• _TRY IT_
Whenever the word "total" appears in a line of the data below, copy that line.

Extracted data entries
---+---

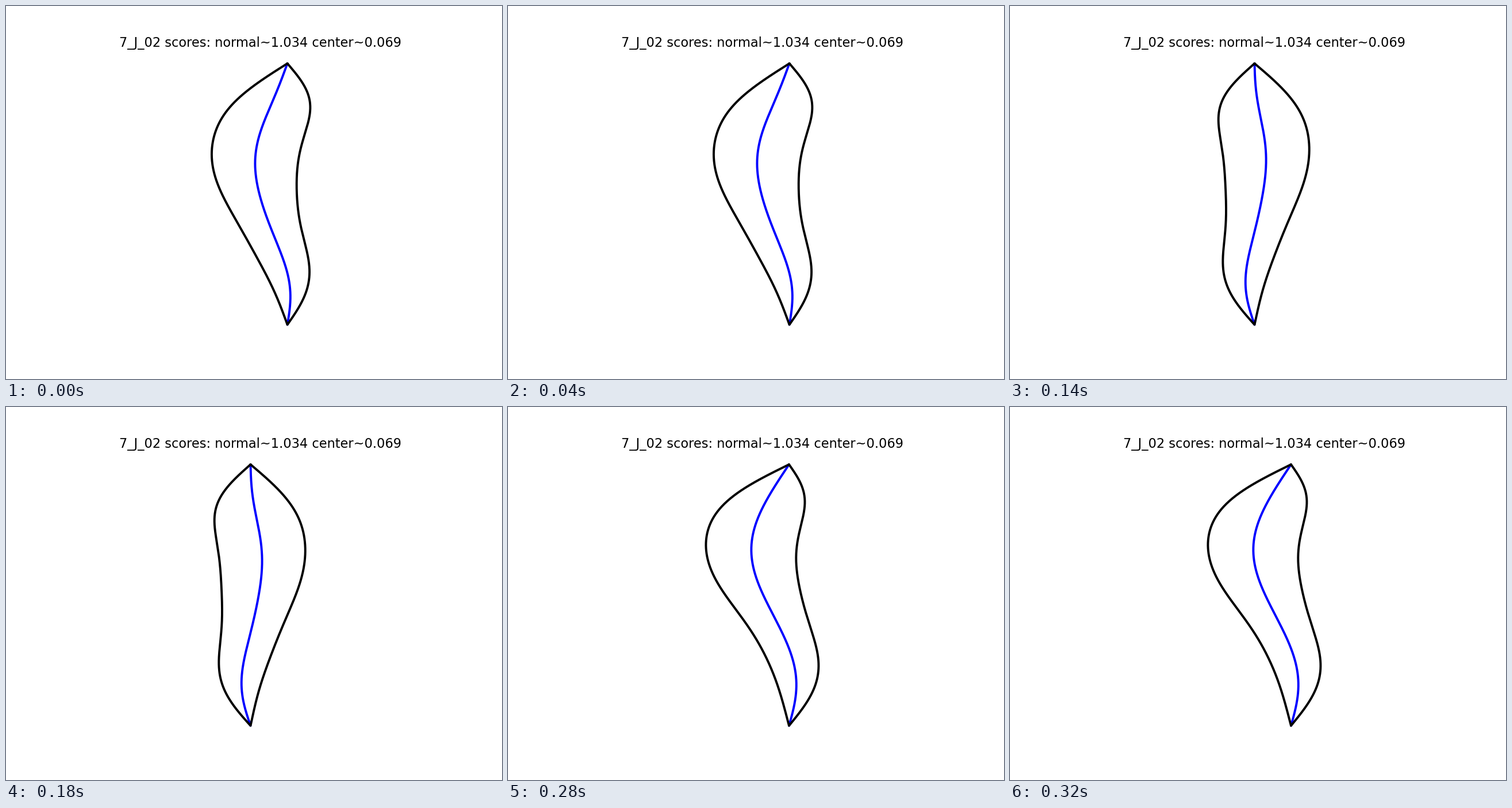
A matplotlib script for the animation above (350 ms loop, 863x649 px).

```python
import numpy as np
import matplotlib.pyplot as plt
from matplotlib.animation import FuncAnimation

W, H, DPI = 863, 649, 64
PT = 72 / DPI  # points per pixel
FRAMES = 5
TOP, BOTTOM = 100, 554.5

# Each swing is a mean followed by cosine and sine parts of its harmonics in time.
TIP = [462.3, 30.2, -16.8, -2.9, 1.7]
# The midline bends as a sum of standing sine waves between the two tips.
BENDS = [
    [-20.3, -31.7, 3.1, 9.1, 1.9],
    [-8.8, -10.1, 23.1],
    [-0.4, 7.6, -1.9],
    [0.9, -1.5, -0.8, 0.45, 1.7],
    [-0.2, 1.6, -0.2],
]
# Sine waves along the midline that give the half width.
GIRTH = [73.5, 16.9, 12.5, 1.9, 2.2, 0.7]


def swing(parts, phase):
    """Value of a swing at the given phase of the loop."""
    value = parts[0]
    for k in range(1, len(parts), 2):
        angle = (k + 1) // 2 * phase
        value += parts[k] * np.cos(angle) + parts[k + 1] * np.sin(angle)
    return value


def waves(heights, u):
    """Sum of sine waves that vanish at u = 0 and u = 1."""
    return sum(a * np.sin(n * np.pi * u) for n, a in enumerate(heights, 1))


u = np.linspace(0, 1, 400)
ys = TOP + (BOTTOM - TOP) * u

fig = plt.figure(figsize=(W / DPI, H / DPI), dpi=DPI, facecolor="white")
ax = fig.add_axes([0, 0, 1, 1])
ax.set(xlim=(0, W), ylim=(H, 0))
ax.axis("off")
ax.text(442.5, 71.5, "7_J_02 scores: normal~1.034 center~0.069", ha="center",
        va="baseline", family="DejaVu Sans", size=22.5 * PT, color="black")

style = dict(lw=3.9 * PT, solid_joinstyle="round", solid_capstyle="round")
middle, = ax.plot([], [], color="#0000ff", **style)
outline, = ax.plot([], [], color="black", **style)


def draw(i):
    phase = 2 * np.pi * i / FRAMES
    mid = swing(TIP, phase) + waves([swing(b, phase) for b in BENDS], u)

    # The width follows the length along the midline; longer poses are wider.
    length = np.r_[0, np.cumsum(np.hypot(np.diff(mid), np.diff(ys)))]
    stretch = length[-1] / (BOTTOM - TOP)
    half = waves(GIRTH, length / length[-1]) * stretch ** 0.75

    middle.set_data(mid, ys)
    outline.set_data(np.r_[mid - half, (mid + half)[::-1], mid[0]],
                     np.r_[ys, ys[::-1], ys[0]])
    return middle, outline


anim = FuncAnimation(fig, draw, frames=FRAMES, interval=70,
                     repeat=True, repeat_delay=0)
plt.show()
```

---+---

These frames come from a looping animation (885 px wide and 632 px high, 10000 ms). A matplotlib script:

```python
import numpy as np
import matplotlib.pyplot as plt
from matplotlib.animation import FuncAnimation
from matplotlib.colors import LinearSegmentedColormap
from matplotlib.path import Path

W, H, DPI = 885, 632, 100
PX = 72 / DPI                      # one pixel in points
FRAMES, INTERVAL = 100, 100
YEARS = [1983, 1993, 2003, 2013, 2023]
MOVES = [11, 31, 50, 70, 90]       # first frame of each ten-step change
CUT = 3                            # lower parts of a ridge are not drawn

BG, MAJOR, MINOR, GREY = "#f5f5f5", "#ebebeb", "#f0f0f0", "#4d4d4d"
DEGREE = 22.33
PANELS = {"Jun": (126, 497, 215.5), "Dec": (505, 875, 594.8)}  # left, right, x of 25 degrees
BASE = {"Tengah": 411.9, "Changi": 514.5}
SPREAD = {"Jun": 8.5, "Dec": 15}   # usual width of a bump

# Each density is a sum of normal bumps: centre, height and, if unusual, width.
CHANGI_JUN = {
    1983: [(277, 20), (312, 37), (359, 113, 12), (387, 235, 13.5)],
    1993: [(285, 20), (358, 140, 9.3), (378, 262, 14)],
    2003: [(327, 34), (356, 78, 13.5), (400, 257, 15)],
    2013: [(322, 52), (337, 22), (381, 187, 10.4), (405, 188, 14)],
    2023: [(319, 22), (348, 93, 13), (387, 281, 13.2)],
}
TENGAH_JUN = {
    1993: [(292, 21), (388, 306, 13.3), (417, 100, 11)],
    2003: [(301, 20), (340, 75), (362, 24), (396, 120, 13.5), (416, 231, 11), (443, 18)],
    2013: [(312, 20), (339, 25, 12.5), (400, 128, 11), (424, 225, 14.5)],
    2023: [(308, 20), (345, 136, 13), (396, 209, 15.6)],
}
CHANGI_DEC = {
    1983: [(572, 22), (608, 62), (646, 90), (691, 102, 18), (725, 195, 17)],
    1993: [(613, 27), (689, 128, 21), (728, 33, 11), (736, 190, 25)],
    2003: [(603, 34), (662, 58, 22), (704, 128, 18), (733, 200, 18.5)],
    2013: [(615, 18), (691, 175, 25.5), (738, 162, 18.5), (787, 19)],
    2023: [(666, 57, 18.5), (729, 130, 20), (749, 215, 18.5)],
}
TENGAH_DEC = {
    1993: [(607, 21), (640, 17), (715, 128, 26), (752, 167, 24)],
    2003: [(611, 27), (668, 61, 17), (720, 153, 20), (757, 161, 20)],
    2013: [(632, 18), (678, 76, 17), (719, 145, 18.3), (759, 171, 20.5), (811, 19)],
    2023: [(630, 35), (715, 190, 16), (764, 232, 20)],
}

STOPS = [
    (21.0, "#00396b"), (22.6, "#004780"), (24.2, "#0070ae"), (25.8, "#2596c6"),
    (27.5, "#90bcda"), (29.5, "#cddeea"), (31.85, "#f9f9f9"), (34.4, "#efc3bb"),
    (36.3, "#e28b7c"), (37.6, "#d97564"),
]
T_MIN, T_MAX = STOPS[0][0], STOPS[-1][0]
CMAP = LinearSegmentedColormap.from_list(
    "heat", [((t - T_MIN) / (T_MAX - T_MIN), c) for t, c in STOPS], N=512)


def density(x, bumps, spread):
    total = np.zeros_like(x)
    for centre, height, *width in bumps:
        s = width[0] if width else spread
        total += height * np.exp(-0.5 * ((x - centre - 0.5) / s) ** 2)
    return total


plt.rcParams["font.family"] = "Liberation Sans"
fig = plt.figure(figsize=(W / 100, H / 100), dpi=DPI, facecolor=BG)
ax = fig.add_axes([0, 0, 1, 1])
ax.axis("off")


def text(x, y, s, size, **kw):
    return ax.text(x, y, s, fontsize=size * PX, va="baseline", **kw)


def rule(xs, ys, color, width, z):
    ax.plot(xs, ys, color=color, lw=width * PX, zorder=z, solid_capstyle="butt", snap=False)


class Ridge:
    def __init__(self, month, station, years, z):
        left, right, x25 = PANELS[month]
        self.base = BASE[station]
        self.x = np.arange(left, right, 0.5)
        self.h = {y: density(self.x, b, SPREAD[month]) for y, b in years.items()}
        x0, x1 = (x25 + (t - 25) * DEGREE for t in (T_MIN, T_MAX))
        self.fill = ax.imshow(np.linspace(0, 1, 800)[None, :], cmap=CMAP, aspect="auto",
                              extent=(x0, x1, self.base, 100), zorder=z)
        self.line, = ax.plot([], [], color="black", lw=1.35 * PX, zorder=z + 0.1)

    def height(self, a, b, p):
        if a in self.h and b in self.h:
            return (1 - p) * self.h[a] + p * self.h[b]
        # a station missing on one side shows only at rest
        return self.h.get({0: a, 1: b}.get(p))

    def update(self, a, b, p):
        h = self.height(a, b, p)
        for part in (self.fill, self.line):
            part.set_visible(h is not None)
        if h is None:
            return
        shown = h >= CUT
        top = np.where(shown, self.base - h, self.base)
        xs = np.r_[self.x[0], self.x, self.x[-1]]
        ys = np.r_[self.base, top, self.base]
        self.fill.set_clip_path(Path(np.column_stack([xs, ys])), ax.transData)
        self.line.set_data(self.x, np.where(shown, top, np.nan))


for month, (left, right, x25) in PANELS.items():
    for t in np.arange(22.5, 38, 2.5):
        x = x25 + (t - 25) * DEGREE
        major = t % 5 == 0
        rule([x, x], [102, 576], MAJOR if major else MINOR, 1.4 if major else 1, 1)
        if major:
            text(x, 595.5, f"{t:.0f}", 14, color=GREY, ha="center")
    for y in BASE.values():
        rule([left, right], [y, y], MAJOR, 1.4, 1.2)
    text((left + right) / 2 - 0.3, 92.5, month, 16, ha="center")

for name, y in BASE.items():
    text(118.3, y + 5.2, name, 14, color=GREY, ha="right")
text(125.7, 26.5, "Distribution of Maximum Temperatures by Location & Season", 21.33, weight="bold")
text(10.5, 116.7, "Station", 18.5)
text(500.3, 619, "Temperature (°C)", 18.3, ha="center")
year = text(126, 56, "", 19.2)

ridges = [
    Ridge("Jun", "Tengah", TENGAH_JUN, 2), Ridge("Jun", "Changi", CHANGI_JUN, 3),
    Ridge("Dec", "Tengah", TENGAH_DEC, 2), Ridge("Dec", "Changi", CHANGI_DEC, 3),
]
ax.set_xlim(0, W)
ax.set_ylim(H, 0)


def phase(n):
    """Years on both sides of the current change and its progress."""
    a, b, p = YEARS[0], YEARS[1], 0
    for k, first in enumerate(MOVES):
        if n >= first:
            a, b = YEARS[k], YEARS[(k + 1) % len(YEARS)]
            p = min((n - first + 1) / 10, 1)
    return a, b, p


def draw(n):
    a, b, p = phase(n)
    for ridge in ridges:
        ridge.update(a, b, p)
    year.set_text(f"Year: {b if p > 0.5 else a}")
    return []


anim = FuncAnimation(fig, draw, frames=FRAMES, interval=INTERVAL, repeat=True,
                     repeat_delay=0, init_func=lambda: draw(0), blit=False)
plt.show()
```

---+---

• _ANSWER FOR THIS EXERCISE_
    total = np.zeros_like(x)
        total += height * np.exp(-0.5 * ((x - centre - 0.5) / s) ** 2)
    return total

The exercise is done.